The jury also heard testimony from the victim in the 2012 domestic violence assault wherein she recounted the beating she suffered at the hands of Guzman. Lastly, the jury heard testimony from the victim who recounted how this has changed and destroyed much of her life and the permanent damage done to her body as a result of the assault.
During closing arguments, District Attorney Jennifer L. Bergman, stated “It is important to send a message to every single abuser in our county that this will not be tolerated here, and I ask you to send that message and send him to prison for a term of life….He’s shown us who he is and what he is willing to do to other people, and now is your opportunity to show him what is acceptable and what is not acceptable in our community.”

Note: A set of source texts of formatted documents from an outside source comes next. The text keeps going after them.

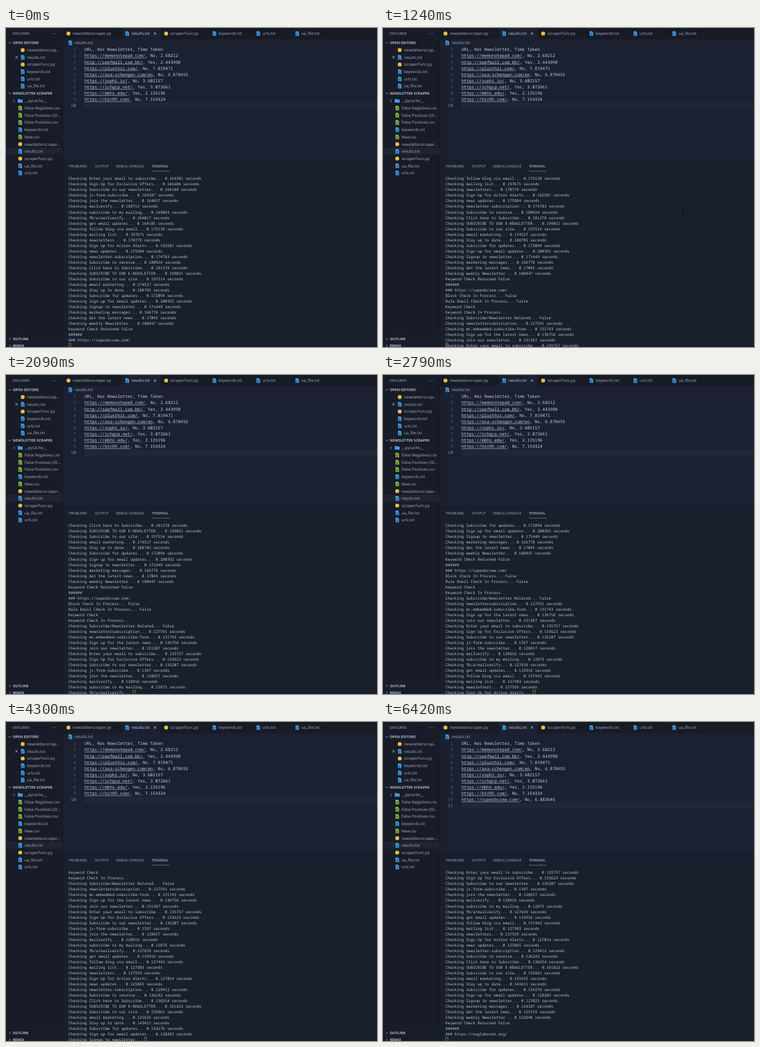
Recreate the animation shown at these times as an HTML page. Size 600 by 517 pixels, loop 6.48 s.

```html
<!DOCTYPE html>
<html lang="en">
<head>
<meta charset="utf-8">
<title>Newsletter scraper</title>
<style>
  html, body { margin: 0; width: 100%; height: 100%; overflow: hidden; background: #1b2130; }
  svg { display: block; width: 600px; height: 517px; }
  text { font: 6.4px "Open Sans", "Noto Sans", sans-serif; fill: #adb5c2; white-space: pre; text-rendering: geometricPrecision; }
  .caps { font-size: 5.6px; }
  .head { font-size: 5.8px; font-weight: 700; fill: #b4bbc8; }
  .lit { fill: #d3d9e2; }
  .code { font: 6.825px "Noto Sans Mono", "DejaVu Sans Mono", monospace; fill: #c9cfd9; }
  .num { fill: #566073; text-anchor: end; }
  .now { fill: #8a93a3; }
  .term { font: 6.2px "Noto Sans Mono", "DejaVu Sans Mono", monospace; fill: #bdc4ce; }
</style>
</head>
<body>
<svg id="stage" viewBox="0 0 600 517"></svg>
<script>
const LOOP = 6480, SAVED_AT = 4800, ROWS = 31, CHAR = 3.72, CODE_CHAR = 4.095;
const stage = document.getElementById('stage');

function add(tag, attrs, parent = stage) {
  const el = document.createElementNS('http://www.w3.org/2000/svg', tag);
  for (const key in attrs) el.setAttribute(key, attrs[key]);
  return parent.appendChild(el);
}
const rect = (x, y, width, height, fill, parent) => add('rect', { x, y, width, height, fill }, parent);
const path = (d, stroke, width = 0.8, parent) =>
  add('path', { d, stroke, 'stroke-width': width, fill: 'none' }, parent);
function label(x, mid, str, cls = '', parent) {
  const el = add('text', { x, y: mid + 2.3, class: cls }, parent);
  el.textContent = str;
  return el;
}

// Icons are centred on x, y
function page(x, y, fill) {
  add('path', { d: `M${x - 2.8} ${y - 3.8}h3.8l2 2v5.6h-5.8z`, fill });
  path(`M${x - 1.6} ${y - 0.4}h3.4m-3.4 1.6h3.4m-3.4 1.4h2.4`, '#1b2130', 0.5);
}
const icons = {
  py: (x, y) => add('circle', { cx: x, cy: y, r: 3.2, fill: '#e3bd45' }),
  txt: (x, y) => page(x, y, '#3f9be0'),
  csv: (x, y) => page(x, y, '#86b53c'),
  dir: (x, y) => add('path', { d: `M${x - 4} ${y - 3}h3l1 1h4v5h-8z`, fill: '#3f9be0' })
};
const cross = (x, y) => path(`M${x - 2} ${y - 2}l4 4m0-4l-4 4`, '#c3c9d4');
const chevron = (x, y, open) =>
  path(open ? `M${x - 2} ${y - 1}l2 2 2-2` : `M${x - 1} ${y - 2}l2 2-2 2`, '#a3abb9');

function file(x, y, name, kind, cls) {
  icons[kind](x, y);
  label(x + 7, y, name, cls);
}
function section(y, name, open) {
  chevron(6, y, open);
  label(11, y, name, 'head');
}

// Backgrounds
rect(0, 0, 92, 517, '#171c28');
rect(92, 0, 508, 18, '#161b26');
rect(188, 0, 62, 18, '#1b2130');
rect(92, 213, 508, 304, '#191f2c');
rect(92, 213, 508, 1, '#131722');
rect(91.5, 0, 0.8, 517, '#131722');

// Sidebar
label(11, 9, 'EXPLORER', 'caps');
for (const x of [75.5, 78, 80.5]) add('circle', { cx: x, cy: 9, r: 0.6, fill: '#a3abb9' });
rect(0, 194, 91.5, 11.6, '#1e2432');
section(24, 'OPEN EDITORS', true);
['newsletterscrap... py', 'results.txt txt', 'scraperFunc.py py', 'keywords.txt txt', 'urls.txt txt', 'ua_file.txt txt']
  .forEach((item, i) => {
    const [name, kind] = item.split(' ');
    file(27, 35.8 + i * 11.67, name, kind);
  });
cross(17, 47.4);
section(106, 'NEWSLETTER SCRAPER', true);
chevron(13, 118, false);
['__pycache__|dir', 'False Negatives.csv|csv', 'False Positives (Ol...|csv', 'False Positives.csv|csv',
 'keywords.txt|txt', 'New.csv|csv', 'newsletterscraper...|py', 'results.txt|txt', 'scraperFunc.py|py',
 'ua_file.txt|txt', 'urls.txt|txt']
  .forEach((item, i) => {
    const [name, kind] = item.split('|');
    file(23, 118 + i * 11.7, name, kind);
  });
rect(0, 497.5, 91.5, 0.6, '#202736');
rect(0, 509.5, 91.5, 0.6, '#202736');
section(504, 'OUTLINE', false);
section(515, 'REMIX', false);

// Editor tabs and breadcrumb
[[101, 'newsletterscraper.py'], [196, 'results.txt'], [259, 'scraperFunc.py'], [337, 'keywords.txt'],
 [408, 'urls.txt'], [471, 'ua_file.txt']]
  .forEach(([x, name]) => file(x, 9, name, name.split('.')[1], x === 196 ? 'lit' : ''));
cross(241, 9);
file(104, 24, 'results.txt', 'txt');

// Editor text
const lineY = i => 35 + i * 10.1;
const band = rect(127, 0, 473, 9.6, '#212735');
const saved = add('g', {});
function row(i, str, parent) {
  const y = lineY(i), url = str.split(',')[0];
  label(127, y, str, 'code', parent);
  if (i) rect(127, y + 3.3, url.length * CODE_CHAR, 0.7, '#aeb5c1', parent);
}
['URL, Has Newsletter, Time Taken', 'https://memonotepad.com/, No, 2.68212',
 'http://seefmall.com.bh/, Yes, 2.443998', 'https://plusthis.com/, No, 7.819471',
 'https://axa-schengen.com/en, No, 6.878455', 'https://sophi.io/, No, 3.602157',
 'https://ichgcp.net/, Yes, 3.072661', 'https://mbhs.edu/, Yes, 2.135196', 'https://bin95.com/, No, 7.154324']
  .forEach((str, i) => row(i, str));
row(9, 'https://superbcrew.com/, No, 6.883646', saved);
const numbers = Array.from({ length: 11 }, (_, i) => label(113, lineY(i), i + 1, 'code num'));

// Panel tabs
[[102, 'PROBLEMS'], [144, 'OUTPUT'], [178, 'DEBUG CONSOLE'], [236, 'TERMINAL']]
  .forEach(([x, name]) => label(x, 224, name, name === 'TERMINAL' ? 'caps lit' : 'caps'));
rect(236, 231.7, 28.5, 0.6, '#99a1ae');

// Terminal log: phrase, then the decimals of the first and second run
const checks = `Enter your email to subscribe|164381|135757
Sign Up for Exclusive Offers|166686|133623
Subscribe to our newsletter|164188|135207
js-form-subscribe|164287|1397
join the newsletter|164657|128657
mailverify|168713|128916
subscribe to my mailing|169043|12875
fb/a/mailverify|164017|127639
get email updates|164185|133916
follow blog via email|175138|137442
mailing list|197671|127303
newsletters|170779|137559
Sign Up for Action Alerts|182581|127014
news updates|175984|125865
newsletter-subscription|174783|129412
Subscribe to receive|180924|126242
Click here to Subscribe|181278|138254
SUBSCRIBE TO OUR E-NEWSLETTER|199021|161823
Subscribe to our site|197514|135861
email marketing|174527|125635
Stay up to date|188785|143411
Subscribe for updates|172094|134276
Sign up for email updates|200392|128283
Signup to newsletter|171449|127021
marketing messages|166778|124107
Get the latest news|17045|125319
weekly Newsletter|180447|122648`.split('\n').map(s => s.split('|'));

const log = [];
let clock = -9999;
const say = text => log.push({ head: text, tail: '', at: clock, end: clock });
function check(phrase, tail, seconds) {
  const at = clock;
  clock += seconds * 1000 + 2;
  log.push({ head: `Checking ${phrase}... `, tail, at, end: clock });
}
const timed = (phrase, digits) => check(phrase, `0.${digits} seconds`, +`0.${digits}`);
function finish(url) {
  say('Keyword Check Returned False');
  say('######');
  say('### ' + url);
}

for (const [phrase, first] of checks) timed(phrase, first);
finish('https://superbcrew.com/');
clock = 454;
['Block Check In Process... False', 'Rule Email Check In Process... False', 'Keyword Check', 'Keyword Check In Process...']
  .forEach(say);
check('Subscribe/Newsletter Related', 'False', 0.13);
[['newslettersubscription', '127591'], ['mc-embedded-subscribe-form', '131743'],
 ['Sign up for the latest news', '136756'], ['Join our newsletter', '131387']]
  .forEach(([phrase, digits]) => timed(phrase, digits));
for (const [phrase, , second] of checks) timed(phrase, second);
finish('https://eaglebrook.org/');

const rows = Array.from({ length: ROWS }, (_, i) => label(101, 244 + i * 9.035, '', 'term'));
const cursor = add('rect', { y: 511, width: 3.6, height: 8, fill: 'none', stroke: '#78a84a', 'stroke-width': 0.7 });
const mouse = path('M483.5 292.5h3m-1.5 0v7m-1.5 0h3', '#0b0e15', 0.8);

function draw(t) {
  const shown = log.filter(line => line.at <= t);
  const last = shown[shown.length - 1];
  const waiting = last.tail && t < last.end - 30;
  const top = shown.length - ROWS + (last.tail ? 0 : 1);
  rows.forEach((el, i) => {
    const line = shown[top + i];
    el.textContent = !line ? '' : line === last && waiting ? line.head : line.head + line.tail;
  });
  cursor.setAttribute('x', 101.3 + (waiting ? last.head.length * CHAR : 0));

  const current = t < SAVED_AT ? 9 : 10;
  saved.style.display = current === 10 ? '' : 'none';
  band.setAttribute('y', lineY(current) - 4.8);
  numbers.forEach((el, i) => {
    el.style.display = i > current ? 'none' : '';
    el.classList.toggle('now', i === current);
  });
  mouse.style.display = t >= 910 && t < 1580 ? '' : 'none';
}

const start = performance.now();
function tick() {
  draw((performance.now() - start) % LOOP);
  requestAnimationFrame(tick);
}
tick();
</script>
</body>
</html>
```
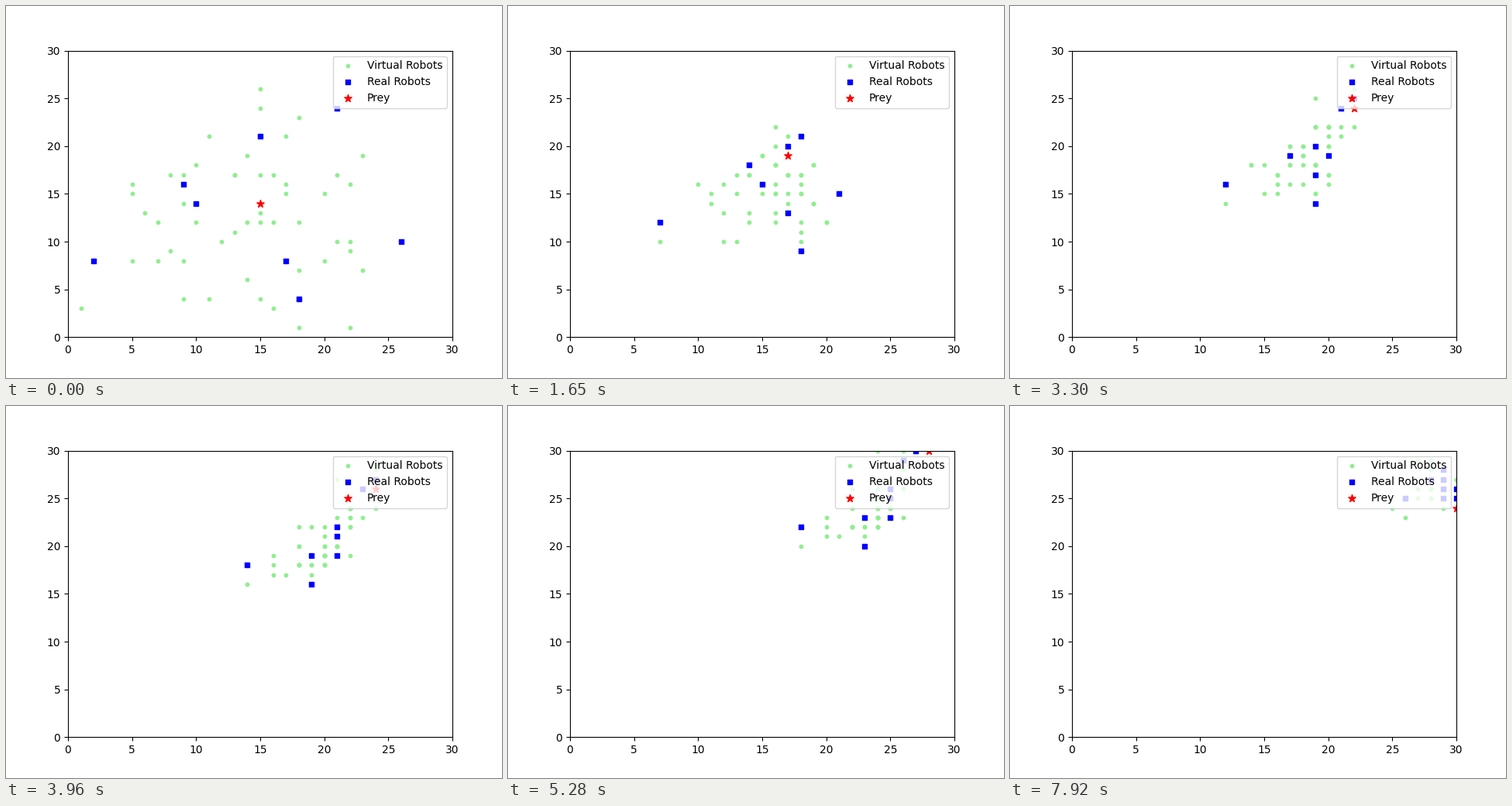
These frames come from a looping animation (640 px wide and 480 px high, 8000 ms). A matplotlib script:

```python
from itertools import combinations

import matplotlib.pyplot as plt
import numpy as np
from matplotlib.animation import FuncAnimation

LOOP, TICK, HOLD = 8000, 40, 330   # ms
SIZE = 30
STEPS = LOOP // HOLD + 1

# Prey: straight up, diagonal to the top wall, along it, then down the side
PREY_KEYS = [0, 3, 16, 18, 24]
PREY = [(15, 14), (15, 17), (28, 30), (30, 30), (30, 24)]

# Real robots gather along these key points, then chase by rule
GATHER_KEYS = [0, 3, 7, 12]
GATHER = [
    [(2, 8), (5, 11), (9, 14), (14, 18)],
    [(9, 16), (12, 16), (15, 19), (19, 19)],
    [(10, 14), (13, 14), (17, 18), (21, 22)],
    [(15, 21), (15, 18), (19, 22), (24, 27)],
    [(17, 8), (17, 11), (17, 15), (21, 19)],
    [(18, 4), (18, 7), (18, 11), (19, 16)],
    [(21, 24), (18, 21), (18, 21), (23, 26)],
    [(26, 10), (23, 13), (19, 17), (21, 21)],
]
PAIRS = np.array(list(combinations(range(len(GATHER)), 2)))


def cell_on(path, keys, step):
    """Grid cell reached on a path of key points."""
    return np.round([np.interp(step, keys, axis) for axis in zip(*path)])


def chase(robots, prey):
    """One cell towards the prey, nearest first, one robot per cell."""
    cells = robots.copy()
    gaps = np.abs(prey - cells).max(axis=1)
    for i in np.argsort(gaps, kind="stable"):
        if gaps[i] <= 1:
            continue
        d = prey - cells[i]
        goal = cells[i] + np.sign(d) * (np.abs(d) > gaps[i] / 3)
        if not (cells == goal).all(axis=1).any():
            cells[i] = goal
    return cells


prey = [cell_on(PREY, PREY_KEYS, s) for s in range(STEPS)]
real = []
for s in range(STEPS):
    if s <= GATHER_KEYS[-1]:
        real.append(np.array([cell_on(p, GATHER_KEYS, s) for p in GATHER]))
    else:
        real.append(chase(real[-1], prey[s]))

# Virtual robots: one between each pair, looser copies, and strays
LOOSE = np.repeat([0, 1, 1.6], [len(PAIRS), len(PAIRS[::2]), len(GATHER)])
NOISE = np.random.default_rng(7).normal(size=(len(LOOSE), 2))


def virtual(step):
    mid = real[step][PAIRS].mean(axis=1)
    homes = np.vstack([mid, mid[::2], real[step]])
    spread = LOOSE + 3 * np.exp(-step ** 2 / 3)   # wide at first
    return np.clip(np.round(homes + NOISE * spread[:, None]), 0, SIZE)


fig, ax = plt.subplots(figsize=(6.4, 4.8), dpi=100)
ax.set_xlim(0, SIZE)
ax.set_ylim(0, SIZE)

dots = ax.scatter([], [], c="lightgreen", s=10, label="Virtual Robots")
squares = ax.scatter([], [], c="blue", s=20, marker="s", label="Real Robots")
star = ax.scatter([], [], c="red", s=50, marker="*", label="Prey")
ax.legend(loc="upper right")


def draw(i):
    step = (i * TICK + TICK - 1) // HOLD
    dots.set_offsets(virtual(step))
    squares.set_offsets(real[step])
    star.set_offsets(prey[step])
    return dots, squares, star


anim = FuncAnimation(fig, draw, frames=LOOP // TICK, interval=TICK,
                     repeat=True, repeat_delay=0, blit=False)
plt.show()
```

Nicole Washington argued the horrific facts of this case during closing, for the safety of the community, and the prevention of future victims as it was clear that Guzman had not learned from his past. Thereafter, the jury retired to deliberate and quickly returned a verdict of a term of life in prison and a $10,000 fine.
“By their sentence, the jury showed their understanding that Jorge Pineda Guzman posed an immediate threat not only to the citizens of this community, but also to those surrounding. For that, we should all rest more peacefully,” Washington said.
“Jorge Pineda Guzman posed a clear and present danger to every member of our community. The office of the Liberty County District Attorney is the barrier between violent offenders and the citizens of our community. I am thankful that we have officers like Noe Chavez, paramedics like Diane Cheek, and neighbors like the one who testified here, were all willing to do their part in ensuring the safety of our victim and also ensuring that Jorge Pineda Guzman will never again walk our streets,” Bergman said. “Further, I want to express my gratitude to the jurors who understood the importance of their decision when they handed down their verdict the life sentence the defendant so clearly deserved. Most importantly, I want to commend both victims for coming forward and having the courage and strength to face their abuser and tell their story. It is my hope that their strength will encourage others to come forward and speak the truth.”